### Problem
Give the data below again exactly as written, without its pictures.

### Data
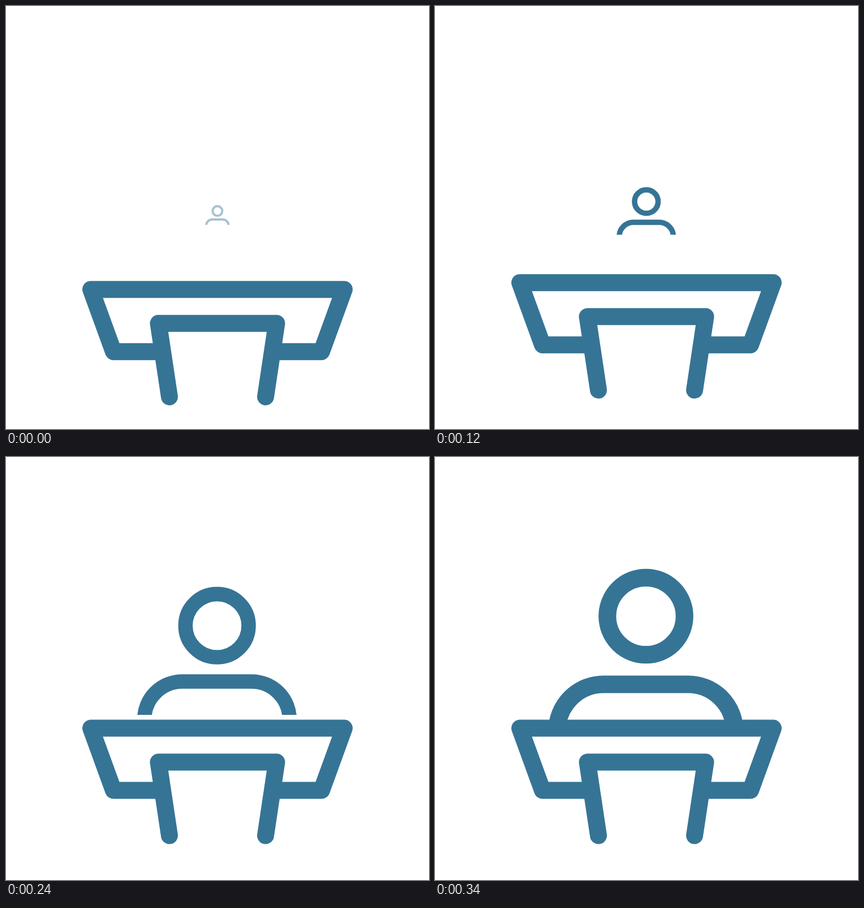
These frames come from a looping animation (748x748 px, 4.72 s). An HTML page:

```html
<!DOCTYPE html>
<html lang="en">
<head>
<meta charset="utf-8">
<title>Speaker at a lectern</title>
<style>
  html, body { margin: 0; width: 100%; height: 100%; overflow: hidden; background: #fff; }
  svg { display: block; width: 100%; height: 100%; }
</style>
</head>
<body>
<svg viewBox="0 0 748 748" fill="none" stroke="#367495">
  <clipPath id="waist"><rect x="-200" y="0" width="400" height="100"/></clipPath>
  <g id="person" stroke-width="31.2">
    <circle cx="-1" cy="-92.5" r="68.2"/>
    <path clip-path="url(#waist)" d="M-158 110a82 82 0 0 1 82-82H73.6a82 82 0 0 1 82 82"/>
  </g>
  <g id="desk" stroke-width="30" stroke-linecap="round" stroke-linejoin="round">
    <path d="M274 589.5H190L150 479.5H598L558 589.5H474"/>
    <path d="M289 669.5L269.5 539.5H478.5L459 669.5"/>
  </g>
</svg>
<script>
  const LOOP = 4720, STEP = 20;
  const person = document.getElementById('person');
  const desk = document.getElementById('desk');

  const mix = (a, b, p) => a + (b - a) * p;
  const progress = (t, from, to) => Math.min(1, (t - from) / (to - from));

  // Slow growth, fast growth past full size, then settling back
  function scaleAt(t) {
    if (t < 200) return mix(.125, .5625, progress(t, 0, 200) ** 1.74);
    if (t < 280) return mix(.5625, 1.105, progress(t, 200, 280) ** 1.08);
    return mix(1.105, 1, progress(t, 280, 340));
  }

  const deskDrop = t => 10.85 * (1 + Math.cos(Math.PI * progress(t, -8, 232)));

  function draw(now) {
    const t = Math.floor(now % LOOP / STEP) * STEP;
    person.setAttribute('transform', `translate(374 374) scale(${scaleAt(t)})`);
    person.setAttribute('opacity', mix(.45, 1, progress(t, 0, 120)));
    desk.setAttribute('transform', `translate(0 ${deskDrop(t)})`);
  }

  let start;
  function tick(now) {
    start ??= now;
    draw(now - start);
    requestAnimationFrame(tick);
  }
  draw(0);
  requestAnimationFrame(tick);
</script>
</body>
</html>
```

### Your solution
These frames come from a looping animation (748x748 px, 4.72 s). An HTML page:

```html
<!DOCTYPE html>
<html lang="en">
<head>
<meta charset="utf-8">
<title>Speaker at a lectern</title>
<style>
  html, body { margin: 0; width: 100%; height: 100%; overflow: hidden; background: #fff; }
  svg { display: block; width: 100%; height: 100%; }
</style>
</head>
<body>
<svg viewBox="0 0 748 748" fill="none" stroke="#367495">
  <clipPath id="waist"><rect x="-200" y="0" width="400" height="100"/></clipPath>
  <g id="person" stroke-width="31.2">
    <circle cx="-1" cy="-92.5" r="68.2"/>
    <path clip-path="url(#waist)" d="M-158 110a82 82 0 0 1 82-82H73.6a82 82 0 0 1 82 82"/>
  </g>
  <g id="desk" stroke-width="30" stroke-linecap="round" stroke-linejoin="round">
    <path d="M274 589.5H190L150 479.5H598L558 589.5H474"/>
    <path d="M289 669.5L269.5 539.5H478.5L459 669.5"/>
  </g>
</svg>
<script>
  const LOOP = 4720, STEP = 20;
  const person = document.getElementById('person');
  const desk = document.getElementById('desk');

  const mix = (a, b, p) => a + (b - a) * p;
  const progress = (t, from, to) => Math.min(1, (t - from) / (to - from));

  // Slow growth, fast growth past full size, then settling back
  function scaleAt(t) {
    if (t < 200) return mix(.125, .5625, progress(t, 0, 200) ** 1.74);
    if (t < 280) return mix(.5625, 1.105, progress(t, 200, 280) ** 1.08);
    return mix(1.105, 1, progress(t, 280, 340));
  }

  const deskDrop = t => 10.85 * (1 + Math.cos(Math.PI * progress(t, -8, 232)));

  function draw(now) {
    const t = Math.floor(now % LOOP / STEP) * STEP;
    person.setAttribute('transform', `translate(374 374) scale(${scaleAt(t)})`);
    person.setAttribute('opacity', mix(.45, 1, progress(t, 0, 120)));
    desk.setAttribute('transform', `translate(0 ${deskDrop(t)})`);
  }

  let start;
  function tick(now) {
    start ??= now;
    draw(now - start);
    requestAnimationFrame(tick);
  }
  draw(0);
  requestAnimationFrame(tick);
</script>
</body>
</html>
```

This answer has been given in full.